Quitting drinking changed me as a person. I have a whole new group of people that I spend time with. I had to isolate myself from a lot of the people I used to spend time with. I had to focus on taking care of myself. I choose to be around nothing but positive energy.

Q: What’s your advice for people who want to quit drinking but are worried about how it will change their social lives? 

A: When you stop drinking, it will change not only your social life, but your entire life. You don’t have to give up being social. I’m still very social, but the places I hang out have changed. Now I go to places that help me stick to my new life. Instead of drinking, I enjoy shows, movies, painting, and hiking. It is hard in the beginning, but I promise, once you’re on the other side, it’s wonderful. What’s great about quitting drinking is that you really don't change; you go back to doing what you used to enjoy. I always loved movies and all that stuff, but my life was so focused on drinking and partying that I forgot what I really love doing.

Q: What advice would you give to others who think they may have a drinking problem? 

A: Be honest with yourself at all times. Honesty will help you. When you abuse alcohol, you’re in denial. Alcohol is legal. It’s there for you. It’s accepted. 

The majority of the time, especially with women, we can hang onto pain and personal issues. If there’s something that makes you want to go and have a drink, be honest with yourself. If you need to turn to any kind of substance, speak your own truth. Don’t suppress the feeling. You drink to numb yourself. If you’re not drinking to celebrate, you’re numbing yourself. You need to figure out why.

Q: Is there anything else you'd like to share? 

A: It’s very important for all of us to show up for our lives. If you show up, you can do so much. We’re often scared to show up, because we don’t know what’s waiting for us. If you’re suffering from an addiction, take control of it. Show up. Deal with it. Take back your life. It’s yours, and if you don’t show up for your life, it’s a waste of a soul.

For more information on causes, consequences, prevention, and treatment of alcohol problems, visit the National Institute on Alcohol Abuse and Alcoholism website.

To find help near you, use the Behavioral Health Treatment Services Locator or call the 24-hour Help Hotline at 1-800-662-HELP (4357).

Your doctor may ask you about alcohol use at your regular doctor’s visit. Under the Affordable Care Act and Medicare Part B, this screening is one of the fully covered preventive services for all adults in most health plans.

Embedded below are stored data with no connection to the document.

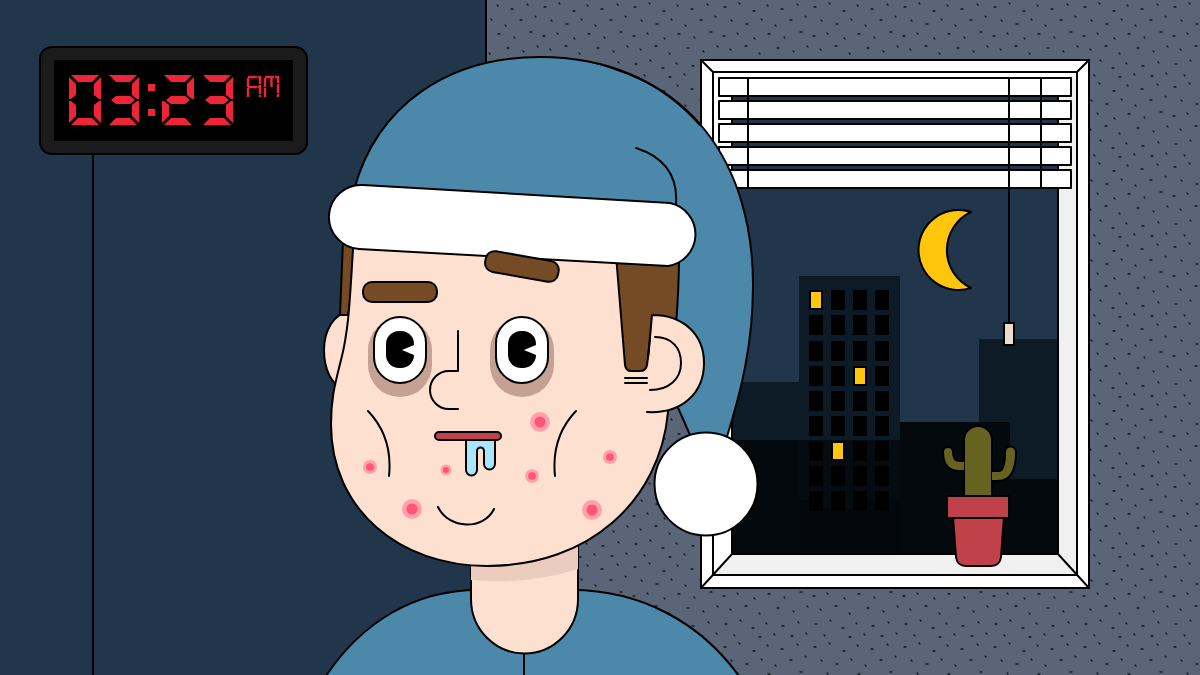
<!DOCTYPE html>
<html lang="en">
<head>
<meta charset="utf-8">
<title>Sleepless night</title>
<style>
:root{--night:#22364b;--wall:#5a6577;--ink:#000;--cloth:#4b88aa;--skin:#fee0d0;--hair:#744b24;--shade:#c4a193;--led:#ee2536;--lamp:#ffc60b;--red:#c1414b;--cactus:#66621f;--far:#0d1b26;--near:#04090d;--drool:#a9e6fb;--spot:#ff5577;--halo:#ffa0ab}
html,body{margin:0;width:1200px;height:675px;overflow:hidden;background:var(--night)}
svg{display:block}
.line{fill:none;stroke:var(--ink);stroke-width:2;stroke-linecap:round;stroke-linejoin:round}
.shape{stroke:var(--ink);stroke-width:2;stroke-linejoin:round}
.night{fill:var(--night)}
.white{fill:#fff}
.reveal{fill:#f0f0f0}
.cloth{fill:var(--cloth)}
.skin{fill:var(--skin)}
.hair{fill:var(--hair)}
.shade{fill:var(--shade)}
.far{fill:var(--far)}
.near{fill:var(--near)}
.lamp{fill:var(--lamp)}
.red{fill:var(--red)}
.cactus{fill:var(--cactus)}
.drool{fill:var(--drool)}
.led{fill:var(--led)}
.led-small{fill:none;stroke:var(--led);stroke-width:2.4}
</style>
</head>
<body>
<svg width="1200" height="675" viewBox="0 0 1200 675" role="img" aria-label="A tired man in a nightcap, awake at 03:23 AM">
<defs>
  <pattern id="speckle" width="90" height="80" patternUnits="userSpaceOnUse">
    <path d="M4 7h2M19 3l1 1M33 11h2M47 5l1 1M61 9h2M77 4l1 1M11 20l1 1M26 24h2M41 19l1 1M55 25l1 1M70 20h2M85 16l1 1M3 36h2M17 33l1 1M34 38l1 1M48 34h2M64 37l1 1M80 32h2M10 49l1 1M25 46h2M39 53l1 1M57 48h2M73 51l1 1M87 46l1 1M5 64h2M20 60l1 1M32 68h2M46 63l1 1M62 66h2M78 62l1 1M14 75l1 1M39 77h2M54 74l1 1M71 76h2M86 73l1 1" fill="none" stroke="#10161f" stroke-width="1.3" stroke-linecap="round"/>
  </pattern>
  <polygon id="seg-top" points="2,0 30,0 23,7 9,7"/>
  <polygon id="seg-mid" points="4,25 9,21 23,21 28,25 23,29 9,29"/>
  <polygon id="seg-bottom" points="9,43 23,43 30,50 2,50"/>
  <polygon id="seg-upper-left" points="0,2 7,9 7,20 2,24 0,24"/>
  <polygon id="seg-upper-right" points="32,2 25,9 25,20 30,24 32,24"/>
  <polygon id="seg-lower-left" points="0,48 7,41 7,30 2,26 0,26"/>
  <polygon id="seg-lower-right" points="32,48 25,41 25,30 30,26 32,26"/>
  <g id="bars"><use href="#seg-top"/><use href="#seg-bottom"/><use href="#seg-upper-right"/></g>
  <g id="zero"><use href="#bars"/><use href="#seg-upper-left"/><use href="#seg-lower-left"/><use href="#seg-lower-right"/></g>
  <g id="two"><use href="#bars"/><use href="#seg-mid"/><use href="#seg-lower-left"/></g>
  <g id="three"><use href="#bars"/><use href="#seg-mid"/><use href="#seg-lower-right"/></g>
  <rect id="slat" class="shape white" x="719" width="352" height="18"/>
  <path id="pane-row" d="M809 0h14v20h-14zM831 0h14v20h-14zM853 0h14v20h-14zM875 0h14v20h-14z"/>
  <rect id="lit-pane" class="lamp" width="10" height="16"/>
  <g id="pimple"><circle r="10" fill="var(--halo)"/><circle r="5.5" fill="var(--spot)"/></g>
  <g id="eye">
    <rect class="shade" x="-32" y="-32" width="64" height="79" rx="32"/>
    <rect class="shape white" x="-26" y="-33" width="52" height="66" rx="26"/>
    <rect x="-14" y="-19" width="28" height="37" rx="13"/>
    <polygon class="white" points="2,0 14,-5 14,5"/>
  </g>
  <clipPath id="neck-clip"><path d="M471 540V599A53 54 0 0 0 578 599V540Z"/></clipPath>
</defs>

<g id="room">
  <rect fill="var(--wall)" width="1200" height="675"/>
  <rect fill="url(#speckle)" width="1200" height="675"/>
  <rect class="night" width="486" height="675"/>
  <path class="line" d="M486 0V100M93 150V675"/>
</g>

<g id="window">
  <rect class="shape white" x="701" y="60" width="388" height="528"/>
  <rect class="shape white" x="713" y="72" width="364" height="503"/>
  <polygon class="reveal" points="714,574 732,554 1058,554 1076,574"/>
  <polygon class="reveal" points="1058,80 1076,73 1076,574 1058,554"/>
  <rect class="shape night" x="732" y="80" width="326" height="474"/>
  <path class="line" d="M701 60L713 72M1089 60L1077 72M701 588L732 554M1089 588L1058 554"/>
  <g id="skyline">
    <path class="far" d="M733 553V382H799V276H900V422H979V339H1057V553Z"/>
    <path class="near" d="M733 553V440H799V500H815V508H855V500H900V422H1010V479H1057V553Z"/>
    <path class="near" d="M799 440H900V553H799Z" opacity=".85"/>
    <use href="#pane-row" y="290"/><use href="#pane-row" y="315"/><use href="#pane-row" y="341"/>
    <use href="#pane-row" y="366"/><use href="#pane-row" y="391"/><use href="#pane-row" y="416"/>
    <use href="#pane-row" y="441"/><use href="#pane-row" y="466"/><use href="#pane-row" y="491"/>
    <use href="#lit-pane" x="811" y="292"/><use href="#lit-pane" x="855" y="368"/><use href="#lit-pane" x="833" y="443"/>
  </g>
  <path id="moon" class="shape lamp" d="M971 212A40 40 0 1 0 971 288A42 42 0 0 1 971 212Z"/>
  <g id="blind">
    <use href="#slat" y="78"/><use href="#slat" y="101"/><use href="#slat" y="124"/><use href="#slat" y="147"/><use href="#slat" y="170"/>
    <path class="line" d="M748 78V187M1041 78V187M1009 78V323"/>
    <rect class="shape" fill="#eaddcf" x="1004" y="323" width="10" height="22"/>
  </g>
  <g id="cactus">
    <path class="shape cactus" d="M964 497V440A14 14 0 0 1 992 440V497Z"/>
    <path class="shape cactus" d="M964 461H960Q953 461 953 452A5 5 0 0 0 943 452Q943 471 960 471H964M992 471H999Q1005 471 1005 452A5 5 0 0 1 1016 452Q1016 481 998 481H992"/>
    <path class="shape red" d="M953 517H1004L1001 557Q1000 566 991 566H966Q957 566 956 557Z"/>
    <rect class="shape red" x="947" y="496" width="62" height="22"/>
  </g>
</g>

<g id="clock" role="img" aria-label="03:23 AM">
  <rect class="shape" fill="#1b1b1b" x="40" y="47" width="267" height="107" rx="12"/>
  <rect x="54" y="60" width="239" height="81"/>
  <g class="led">
    <use href="#zero" x="69" y="75"/><use href="#three" x="107" y="75"/>
    <rect x="148" y="84" width="7" height="7"/><rect x="148" y="109" width="7" height="7"/>
    <use href="#two" x="162" y="75"/><use href="#three" x="201" y="75"/>
  </g>
  <path class="led-small" stroke-dasharray="9 1" d="M248 97V77H260V97M248 87H260M265 97V77H278V97M271.5 78V87"/>
</g>

<g id="man">
  <g id="pyjamas">
    <path class="shape cloth" d="M326 676C362 622 415 590 478 590H572C640 590 700 622 739 676Z"/>
    <path class="line" d="M524 650V675"/>
  </g>
  <path class="shape skin" d="M471 540V599A53 54 0 0 0 578 599V540Z"/>
  <path fill="#ecccbe" clip-path="url(#neck-clip)" d="M471 540H578V569Q530 585 471 580Z"/>
  <path id="nightcap-tail" class="shape cloth" d="M560 60C690 68 753 165 753 285C753 345 741 392 726 440L693 442C684 421 677 405 672 395L676 200Z"/>
  <path id="left-ear" class="shape skin" d="M352 309C333 314 324 331 324 350C324 369 331 384 344 390Z"/>
  <path class="shape hair" d="M343 240H360L348 315H340Z"/>
  <path id="face" class="shape skin" d="M354 235C350 290 350 325 341 360C335 384 331 398 331 424C331 510 400 566 487 566C590 566 660 500 668 412L679 255Z"/>
  <path id="sideburn" class="shape hair" d="M616 255H679C679 280 678 300 676 325L653 318L647 365Q646 371 640 371H631Q626 371 625 365Z"/>
  <g id="right-ear">
    <path class="skin" d="M652 315C684 315 704 335 704 363C704 393 682 414 647 412Z"/>
    <path class="line" d="M652 315C684 315 704 335 704 363C704 393 682 414 647 412M655 337C672 337 681 348 681 363C681 379 669 390 650 390M652 315L648 358"/>
    <path class="line" d="M625 378H647M625 383H647"/>
  </g>
  <g id="nightcap">
    <path class="cloth" d="M354 190C377 105 448 57 540 57C590 57 640 73 676 108V210Z"/>
    <path class="line" d="M354 190C377 105 448 57 540 57C607 57 660 80 700 125M636 148C664 157 678 176 676 204"/>
    <path class="shape white" d="M363 185L670 203A32 32 0 0 1 668 266L359 249A32 32 0 0 1 363 185Z"/>
    <circle class="shape white" cx="706" cy="484" r="51.5"/>
  </g>
  <g id="features">
    <rect class="shape hair" x="363" y="282" width="74" height="20" rx="9"/>
    <rect class="shape hair" x="485" y="256" width="74" height="21" rx="9" transform="rotate(10 522 266)"/>
    <use href="#eye" x="400" y="350"/>
    <use href="#eye" x="522" y="350"/>
    <path class="line" d="M458 331V371H449A19 19 0 0 0 449 409H458M368 411Q393 437 389 476M576 411Q551 437 555 476M438 507C449 530 484 530 494 509"/>
    <path class="shape drool" d="M466 434H495V464A5.5 5.5 0 0 1 484 464V451A3.5 3.5 0 0 0 477 451V470A5.5 5.5 0 0 1 466 470Z"/>
    <rect class="shape red" x="435" y="432" width="66" height="8" rx="4"/>
  </g>
  <g id="pimples">
    <use href="#pimple" x="540" y="422"/><use href="#pimple" x="412" y="509"/><use href="#pimple" x="592" y="510"/>
    <use href="#pimple" transform="translate(370 467) scale(.7)"/>
    <use href="#pimple" transform="translate(446 470) scale(.55)"/>
    <use href="#pimple" transform="translate(532 476) scale(.7)"/>
    <use href="#pimple" transform="translate(610 457) scale(.7)"/>
  </g>
</g>
</svg>
</body>
</html>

The statements and opinions in this interview are those of the interviewee and do not necessarily represent the views of the U.S. Department of Health and Human Services' Office on Women's Health.